Data shown Block Start

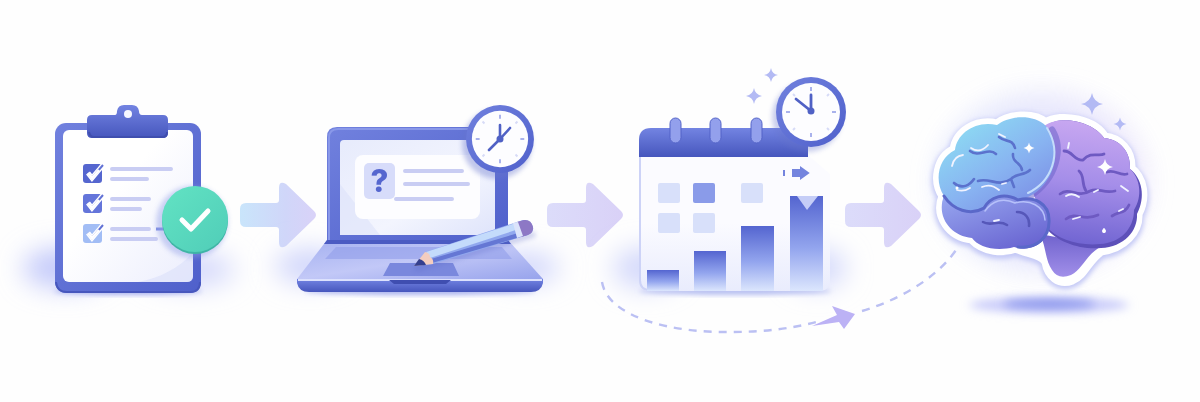
<!DOCTYPE html>
<html lang="en">
<head>
<meta charset="utf-8">
<title>Learning process</title>
<style>
:root {
  --paper: #fefefe;
  --indigo: #5566cf;
  --indigo-deep: #4453b8;
  --periwinkle: #8795ea;
  --lavender: #d9d8f8;
  --line: #c9cdf3;
  --sky: #a9c5f7;
  --mint: #5fdcc0;
  --spark: #b3baf4;
}
* { box-sizing: border-box; }
html, body { margin: 0; width: 1200px; height: 402px; overflow: hidden; background: var(--paper); }
.process { display: block; width: 1200px; height: 402px; }
.question { font: 800 31px Inter, "Open Sans", sans-serif; fill: var(--indigo); text-anchor: middle; }
.rule { stroke: var(--line); stroke-width: 4; stroke-linecap: round; fill: none; }
.spark { fill: var(--spark); }
.fold { fill: none; stroke-linecap: round; stroke-linejoin: round; }
</style>
</head>
<body>
<svg class="process" viewBox="0 0 1200 402" role="img" aria-label="Checklist, online quiz, scheduled review and a stronger brain">
  <defs>
    <filter id="soft" x="-50%" y="-80%" width="200%" height="260%"><feGaussianBlur stdDeviation="13"/></filter>
    <filter id="blur" x="-30%" y="-100%" width="160%" height="300%"><feGaussianBlur stdDeviation="5"/></filter>
    <filter id="haze" x="-30%" y="-30%" width="160%" height="160%"><feGaussianBlur stdDeviation="2.5"/></filter>
    <linearGradient id="frame" x2="1" y2="1"><stop stop-color="#7181de"/><stop offset="1" stop-color="#4f60cb"/></linearGradient>
    <linearGradient id="clip" x2="0" y2="1"><stop stop-color="#7384e2"/><stop offset="1" stop-color="#4656bd"/></linearGradient>
    <linearGradient id="sheet" x2="1" y2="1"><stop offset=".4" stop-color="#fff"/><stop offset="1" stop-color="#eceefd"/></linearGradient>
    <linearGradient id="mint" x2="1" y2="1"><stop stop-color="#62e3c3"/><stop offset="1" stop-color="#50cdb8"/></linearGradient>
    <linearGradient id="arrow-sky" x2="1"><stop stop-color="#c9e5fb"/><stop offset=".6" stop-color="#d0d6f9"/><stop offset="1" stop-color="#d9d2f8"/></linearGradient>
    <linearGradient id="arrow-lilac" x2="1"><stop stop-color="#dcdcfa"/><stop offset="1" stop-color="#d9d1f7"/></linearGradient>
    <linearGradient id="screen" x2="1" y2="1"><stop stop-color="#e7ebfc"/><stop offset=".6" stop-color="#f3f5fe"/><stop offset="1" stop-color="#dfe4fb"/></linearGradient>
    <linearGradient id="deck" x2="1" y2="1"><stop stop-color="#a4b0f0"/><stop offset=".5" stop-color="#c2c8f7"/><stop offset="1" stop-color="#97a3ec"/></linearGradient>
    <linearGradient id="bar" x2="0" y2="1"><stop stop-color="#5465d0"/><stop offset=".55" stop-color="#93a5ee"/><stop offset="1" stop-color="#dce6fd"/></linearGradient>
    <linearGradient id="page" x2="0" y2="1"><stop offset=".5" stop-color="#fbfbff"/><stop offset="1" stop-color="#e9ecfd"/></linearGradient>
    <linearGradient id="left-lobe" x1=".1" y1=".1" x2=".7" y2="1"><stop stop-color="#8ddcf3"/><stop offset=".5" stop-color="#88b3f1"/><stop offset="1" stop-color="#7884e2"/></linearGradient>
    <linearGradient id="right-lobe" x1=".6" x2=".5" y2="1"><stop stop-color="#c9a8f1"/><stop offset=".5" stop-color="#a58ee9"/><stop offset="1" stop-color="#7165d2"/></linearGradient>
    <linearGradient id="low-lobe" x2=".7" y2="1"><stop stop-color="#98a8f0"/><stop offset="1" stop-color="#6a66d2"/></linearGradient>
    <linearGradient id="stem" x2="0" y2="1"><stop stop-color="#6f62cd"/><stop offset="1" stop-color="#a18fe9"/></linearGradient>
    <linearGradient id="glow-mix" x2="1"><stop stop-color="#dfe5fd"/><stop offset="1" stop-color="#e9e3fc"/></linearGradient>
    <path id="step-arrow" d="M6 21H36Q39 21 39 18V6Q39 -2 46 2L74 29Q78 33 74 37L46 64Q39 68 39 60V48Q39 45 36 45H6Q0 45 0 39V27Q0 21 6 21Z"/>
    <path id="sparkle" d="M0 -10Q1.5 -1.5 10 0Q1.5 1.5 0 10Q-1.5 1.5 -10 0Q-1.5 -1.5 0 -10Z"/>
    <g id="checkbox"><rect width="19" height="19" rx="3"/><path d="M5 9L9 14L20 1" fill="none" stroke="#fff" stroke-width="5"/><path d="M5 9L9 14L20 1" fill="none" stroke="#6373d6" stroke-width="2"/><path d="M5 9L9 14L16 6" fill="none" stroke="#fff" stroke-width="2.6"/></g>
    <g id="clock">
      <circle r="35" fill="url(#frame)"/><circle r="29" fill="#fdfdff"/>
      <path d="M0 -25V-21M0 21V25M-25 0H-21M21 0H25" stroke="#a9b2ec" stroke-width="2"/>
      <path d="M-18 -18L-16 -16M16 -16L18 -18M-18 18L-16 16M16 16L18 18" stroke="#d7dbf7" stroke-width="2"/>
    </g>
    <path id="brain-shape" d="M1046 124C1033 113 1008 116 997 125C976 120 957 133 955 150C938 158 934 181 944 196C936 216 950 236 972 238C984 251 1004 252 1016 247C1027 253 1043 252 1047 262C1049 275 1059 284 1072 279C1084 274 1087 259 1101 250C1124 247 1138 231 1137 214C1146 197 1142 178 1130 169C1131 151 1119 139 1104 138C1095 121 1061 114 1046 124Z"/>
  </defs>

  <g id="checklist">
    <g filter="url(#soft)"><ellipse cx="65" cy="268" rx="42" ry="20" fill="#c3c9fa"/><ellipse cx="190" cy="270" rx="45" ry="17" fill="#d5d9fb"/></g>
    <ellipse cx="128" cy="291" rx="74" ry="4" fill="#a9b1ee" filter="url(#haze)"/>
    <rect x="55" y="123" width="146" height="170" rx="11" fill="url(#frame)"/>
    <path d="M56 282Q57 292 67 292H190Q200 292 200 282" fill="none" stroke="#4757bd" stroke-width="2"/>
    <rect x="63" y="130" width="130" height="152" rx="6" fill="url(#sheet)"/>
    <path d="M138 282C160 278 181 267 193 252V276Q193 282 187 282Z" fill="#dfe3fb" opacity=".7"/>
    <path d="M85 138H171" stroke="#d9ddf8" stroke-width="5" filter="url(#haze)"/>
    <path d="M92 115H115Q117 115 117 111Q118 105 124 105H132Q138 105 139 111Q139 115 142 115H163Q168 115 168 120V133Q168 138 163 138H92Q87 138 87 133V120Q87 115 92 115Z" fill="url(#clip)"/>
    <circle cx="128" cy="114" r="4" fill="#f7f8ff"/>
    <path d="M89 132Q90 137 94 137H162Q167 137 167 132" fill="none" stroke="#3f4eae" stroke-width="2"/>
    <use href="#checkbox" x="83" y="164" fill="#5566cf"/>
    <use href="#checkbox" x="83" y="194" fill="#6475da"/>
    <use href="#checkbox" x="83" y="224" fill="#a2bdf5"/>
    <path class="rule" d="M112 169H171M112 179H147M112 199H149M112 209H140M112 229H149M112 239H156"/>
    <path d="M156 229H166" stroke="#7e8de2" stroke-width="3"/>
    <circle cx="192" cy="222" r="36" fill="#8f9de6" opacity=".45" filter="url(#haze)"/>
    <circle cx="195" cy="221" r="33" fill="#3fb5a5"/>
    <circle cx="195" cy="219" r="33" fill="url(#mint)"/>
    <path d="M182 220L191 229L208 211" fill="none" stroke="#fff" stroke-width="5" stroke-linecap="round" stroke-linejoin="round"/>
  </g>

  <g id="step-arrows">
    <use href="#step-arrow" x="240" y="182" fill="url(#arrow-sky)"/>
    <use href="#step-arrow" x="547" y="182" fill="url(#arrow-lilac)"/>
    <use href="#step-arrow" x="845" y="182" fill="url(#arrow-lilac)"/>
  </g>

  <g id="quiz-laptop">
    <g filter="url(#soft)" fill="#d0d5fb"><ellipse cx="310" cy="266" rx="35" ry="17"/><ellipse cx="526" cy="268" rx="33" ry="15"/></g>
    <ellipse cx="420" cy="291" rx="115" ry="4" fill="#aab3ee" filter="url(#haze)"/>
    <path d="M327 243V137Q327 127 337 127H498Q508 127 508 137V243Z" fill="url(#frame)"/>
    <path d="M329 243V138Q329 129 338 129H497" fill="none" stroke="#8998e9" stroke-width="2"/>
    <path d="M340 235V144Q340 140 344 140H491Q495 140 495 144V235Z" fill="url(#screen)"/>
    <path d="M340 235V184L380 235Z" fill="#d9e0fa" opacity=".5"/>
    <rect x="355" y="155" width="125" height="64" rx="8" fill="#fdfdff"/>
    <rect x="364" y="163" width="31" height="36" rx="5" fill="#d7dcfa"/>
    <text class="question" x="379.5" y="192">?</text>
    <path class="rule" d="M405 171H462M405 184H468M396 199H452"/>
    <path d="M327 240H508L543 279H297Z" fill="url(#deck)"/>
    <path d="M327 240H508L511 244H324Z" fill="#4b5bc2"/>
    <path d="M336 247H502L512 259H325Z" fill="#8f9cea" opacity=".55"/>
    <path d="M390 263H453L459 276H383Z" fill="#7a88dd"/>
    <path d="M297 279H543V283Q541 292 531 292H309Q299 292 297 283Z" fill="url(#clip)"/>
    <path d="M298 280H542" stroke="#dce1fd" stroke-width="2"/>
    <path d="M389 280H451L446 284H394Z" fill="#3f4eb0"/>
    <path d="M415 269L444 261L535 234" stroke="#5b68c4" stroke-width="5" opacity=".35" filter="url(#haze)"/>
    <g id="pencil">
      <path d="M414 266L425 252L523 220Q531 219 533 227Q534 232 528 235L433 264Z" fill="#91a8ee"/>
      <path d="M426 252L519 222L522 228L430 258Z" fill="#c4dbfb"/>
      <path d="M432 263L527 235L525 231L431 259Z" fill="#6577d4"/>
      <path d="M517 222L524 220Q531 219 533 227Q534 232 528 235L521 237Z" fill="#8d78c5"/>
      <path d="M513 223L518 222L523 236L517 238Z" fill="#dce4fb"/>
      <path d="M414 266L425 252Q430 253 430 257Q434 259 433 264Z" fill="#f4cdbf"/>
      <path d="M414 266L419 259Q424 260 426 265Z" fill="#353f8e"/>
    </g>
    <circle cx="497" cy="144" r="35" fill="#6674cc" opacity=".4" filter="url(#haze)"/>
    <use href="#clock" transform="translate(500 139) scale(.97)"/>
    <path d="M500 139V125M500 139L510 128M500 139L489 150" stroke="#5061c5" stroke-width="2.6" stroke-linecap="round"/>
    <circle cx="500" cy="139" r="3.5" fill="#5061c5"/>
  </g>

  <g id="review-calendar">
    <g filter="url(#soft)" fill="#d3d8fb"><ellipse cx="646" cy="268" rx="33" ry="20"/><ellipse cx="818" cy="268" rx="28" ry="19"/></g>
    <ellipse cx="735" cy="291" rx="96" ry="4" fill="#b7bff1" filter="url(#haze)"/>
    <path d="M639 155H808L830 174V280Q830 291 819 291H650Q639 291 639 280Z" fill="url(#page)"/>
    <path d="M640 156V280Q640 290 650 290" fill="none" stroke="#cdd3f7" stroke-width="2"/>
    <path d="M639 157V140Q639 128 651 128H797Q808 128 808 140V157Z" fill="url(#clip)"/>
    <g fill="#93a0ec" stroke="#5363c8"><rect x="670" y="118" width="11" height="25" rx="5.5"/><rect x="710" y="118" width="11" height="25" rx="5.5"/><rect x="751" y="118" width="11" height="25" rx="5.5"/></g>
    <g fill="#d8e0fa"><rect x="658" y="183" width="22" height="20" rx="2"/><rect x="741" y="183" width="22" height="20" rx="2"/><rect x="658" y="213" width="22" height="20" rx="2"/><rect x="693" y="213" width="22" height="20" rx="2"/></g>
    <rect x="693" y="183" width="22" height="20" rx="2" fill="#8a9be9"/>
    <path d="M784 170V176M793 170H801V168L808 173L801 178V176H793Z" fill="#7484de" stroke="#7484de" stroke-width="2"/>
    <g fill="url(#bar)"><rect x="647" y="270" width="32" height="21"/><rect x="694" y="251" width="32" height="40"/><rect x="741" y="226" width="33" height="65"/><rect x="790" y="196" width="33" height="95"/></g>
    <path d="M797 196H818L807 210Z" fill="#c5cdf7"/>
    <circle cx="807" cy="117" r="35" fill="#6674cc" opacity=".35" filter="url(#haze)"/>
    <use href="#clock" x="811" y="112"/>
    <path d="M811 111V95M811 111L796 99" stroke="#5061c5" stroke-width="2.8" stroke-linecap="round"/>
    <circle cx="811" cy="111" r="3.5" fill="#5061c5"/>
    <use class="spark" href="#sparkle" transform="translate(754 96) scale(.8)"/>
    <use class="spark" href="#sparkle" transform="translate(771 75) scale(.7)"/>
  </g>

  <g id="feedback-path" fill="none" stroke="#bbc0f3" stroke-width="2.4" stroke-dasharray="8 7">
    <path d="M602 282C608 318 674 333 730 332C762 332 790 329 816 322"/>
    <path d="M862 311C905 298 941 274 958 247"/>
    <path d="M812 326L837 315L832 306L855 314L844 329L839 322Z" fill="#bcb2f5" stroke="none"/>
  </g>

  <g id="brain">
    <ellipse cx="1042" cy="182" rx="105" ry="90" fill="url(#glow-mix)" filter="url(#soft)" opacity=".85"/>
    <ellipse cx="1049" cy="305" rx="80" ry="8" fill="#c9ccfa" filter="url(#blur)"/>
    <ellipse cx="1049" cy="304" rx="46" ry="5" fill="#8d98ed" filter="url(#blur)"/>
    <use href="#brain-shape" fill="#c2c7f5" stroke="#c2c7f5" stroke-width="14" filter="url(#haze)" y="2"/>
    <use href="#brain-shape" fill="#fff" stroke="#fff" stroke-width="11" stroke-linejoin="round"/>
    <path d="M1040 234C1046 246 1045 260 1052 270Q1058 280 1071 275C1083 269 1086 254 1102 246Z" fill="url(#stem)"/>
    <path d="M1046 126C1060 114 1094 122 1104 138C1119 139 1131 151 1130 169C1142 178 1146 197 1137 214C1138 231 1124 247 1101 248C1080 250 1057 242 1046 228L1030 180Z" fill="#5d50b9"/>
    <path d="M1044 126C1060 114 1094 122 1104 138C1119 139 1131 151 1130 169C1140 178 1143 196 1134 210C1134 229 1120 243 1100 244C1080 246 1057 240 1046 226L1028 180Z" fill="url(#right-lobe)"/>
    <path d="M1052 130C1063 148 1057 178 1030 196" class="fold" stroke="#6c64ca" stroke-width="7" opacity=".55"/>
    <path d="M1046 126C1033 113 1008 116 997 125C976 120 957 133 955 150C938 158 934 181 944 196C938 214 950 231 970 232L1028 197C1054 185 1064 151 1046 126Z" fill="url(#left-lobe)"/>
    <path d="M1047 128C1063 154 1051 182 1028 193" class="fold" stroke="#c4ddfb" stroke-width="2"/>
    <path d="M944 196C936 216 950 236 972 238C978 247 996 252 1014 247C1032 253 1050 242 1049 222C1050 203 1034 196 1018 200C1003 190 989 199 984 208C970 216 953 210 944 196Z" fill="url(#low-lobe)"/>
    <path d="M944 196C953 210 970 216 984 208M984 208C990 197 1004 192 1018 200C1034 196 1050 203 1049 222C1049 237 1037 249 1018 247" class="fold" stroke="#5a68c9" stroke-width="3"/>
    <path d="M985 211C992 201 1003 197 1015 203C1030 199 1044 206 1045 220" class="fold" stroke="#b6c0fa" stroke-width="1.5"/>
    <g class="fold" stroke="#5b72cd" stroke-width="2.6">
      <path d="M970 151C979 158 988 147 996 154M999 137C1006 143 1012 138 1015 148M978 181C990 177 998 188 1011 179C1016 173 1024 176 1030 170M1011 179L1014 187M954 183C962 190 970 185 974 179M1013 154C1012 163 1021 162 1022 170"/>
      <path d="M983 222C991 227 998 219 1007 225M1017 212C1025 212 1030 218 1029 226" stroke="#5657b9"/>
    </g>
    <g class="fold" stroke="#6e5ac2" stroke-width="2.8">
      <path d="M1064 151C1073 151 1074 161 1083 160C1091 151 1099 157 1104 154M1060 194C1070 186 1077 199 1090 191C1099 187 1103 194 1115 191M1086 191C1081 183 1085 176 1079 171M1066 219C1076 211 1084 222 1098 215M1112 216C1119 211 1125 214 1129 205M1107 172C1115 169 1119 176 1127 174"/>
    </g>
    <g class="fold" stroke="#f1f3ff" stroke-width="1.8">
      <path d="M952 166Q954 156 963 155M971 148Q980 154 988 145M982 187Q991 183 999 190M1002 184L1006 183M957 190Q964 192 970 188M999 134L1005 137M1068 148L1069 143M1066 196Q1072 192 1079 197M1094 192L1098 190M1073 219L1080 217M1119 211L1123 209M994 221L999 220M1121 186L1128 191M1104 229V232"/>
    </g>
    <g fill="#fff"><use href="#sparkle" transform="translate(1105 167) scale(.8)"/><use href="#sparkle" transform="translate(1029 148) scale(.55)"/><circle cx="1104" cy="231" r="2"/><circle cx="957" cy="188" r="1.5"/></g>
    <use class="spark" href="#sparkle" transform="translate(1092 104) scale(1.1)"/>
    <use class="spark" href="#sparkle" transform="translate(1120 124) scale(.65)"/>
  </g>
</svg>
</body>
</html>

Data shown Block End

# Task statement:
Find the lines above holding the word "html" and show them.

# Result of this exercise:
<!DOCTYPE html>
<html lang="en">
html, body { margin: 0; width: 1200px; height: 402px; overflow: hidden; background: var(--paper); }
</html>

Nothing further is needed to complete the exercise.